__TO DO__:
Repeat every line of the data verbatim.
____ LISTED ENTRIES
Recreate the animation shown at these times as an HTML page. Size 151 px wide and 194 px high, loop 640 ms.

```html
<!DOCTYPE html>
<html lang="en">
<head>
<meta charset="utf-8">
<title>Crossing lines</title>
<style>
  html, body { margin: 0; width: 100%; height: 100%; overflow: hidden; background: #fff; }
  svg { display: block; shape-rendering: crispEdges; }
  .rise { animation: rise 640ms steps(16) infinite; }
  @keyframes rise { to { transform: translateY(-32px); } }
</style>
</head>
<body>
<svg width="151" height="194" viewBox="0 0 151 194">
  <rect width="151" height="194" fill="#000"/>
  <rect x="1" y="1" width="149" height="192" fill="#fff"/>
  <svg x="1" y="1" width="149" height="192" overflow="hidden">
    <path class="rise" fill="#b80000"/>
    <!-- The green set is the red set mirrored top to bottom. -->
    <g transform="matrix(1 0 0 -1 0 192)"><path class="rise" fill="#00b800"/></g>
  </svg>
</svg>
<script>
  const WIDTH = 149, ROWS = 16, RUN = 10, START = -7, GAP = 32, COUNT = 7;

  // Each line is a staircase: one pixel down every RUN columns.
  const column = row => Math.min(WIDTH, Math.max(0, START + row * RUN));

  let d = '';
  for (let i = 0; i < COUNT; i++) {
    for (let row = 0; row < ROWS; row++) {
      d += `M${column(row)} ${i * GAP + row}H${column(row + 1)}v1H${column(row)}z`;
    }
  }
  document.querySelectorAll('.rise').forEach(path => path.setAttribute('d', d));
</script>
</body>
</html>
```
________
__TASK RESULT__:
Recreate the animation shown at these times as an HTML page. Size 151 px wide and 194 px high, loop 640 ms.

```html
<!DOCTYPE html>
<html lang="en">
<head>
<meta charset="utf-8">
<title>Crossing lines</title>
<style>
  html, body { margin: 0; width: 100%; height: 100%; overflow: hidden; background: #fff; }
  svg { display: block; shape-rendering: crispEdges; }
  .rise { animation: rise 640ms steps(16) infinite; }
  @keyframes rise { to { transform: translateY(-32px); } }
</style>
</head>
<body>
<svg width="151" height="194" viewBox="0 0 151 194">
  <rect width="151" height="194" fill="#000"/>
  <rect x="1" y="1" width="149" height="192" fill="#fff"/>
  <svg x="1" y="1" width="149" height="192" overflow="hidden">
    <path class="rise" fill="#b80000"/>
    <!-- The green set is the red set mirrored top to bottom. -->
    <g transform="matrix(1 0 0 -1 0 192)"><path class="rise" fill="#00b800"/></g>
  </svg>
</svg>
<script>
  const WIDTH = 149, ROWS = 16, RUN = 10, START = -7, GAP = 32, COUNT = 7;

  // Each line is a staircase: one pixel down every RUN columns.
  const column = row => Math.min(WIDTH, Math.max(0, START + row * RUN));

  let d = '';
  for (let i = 0; i < COUNT; i++) {
    for (let row = 0; row < ROWS; row++) {
      d += `M${column(row)} ${i * GAP + row}H${column(row + 1)}v1H${column(row)}z`;
    }
  }
  document.querySelectorAll('.rise').forEach(path => path.setAttribute('d', d));
</script>
</body>
</html>
```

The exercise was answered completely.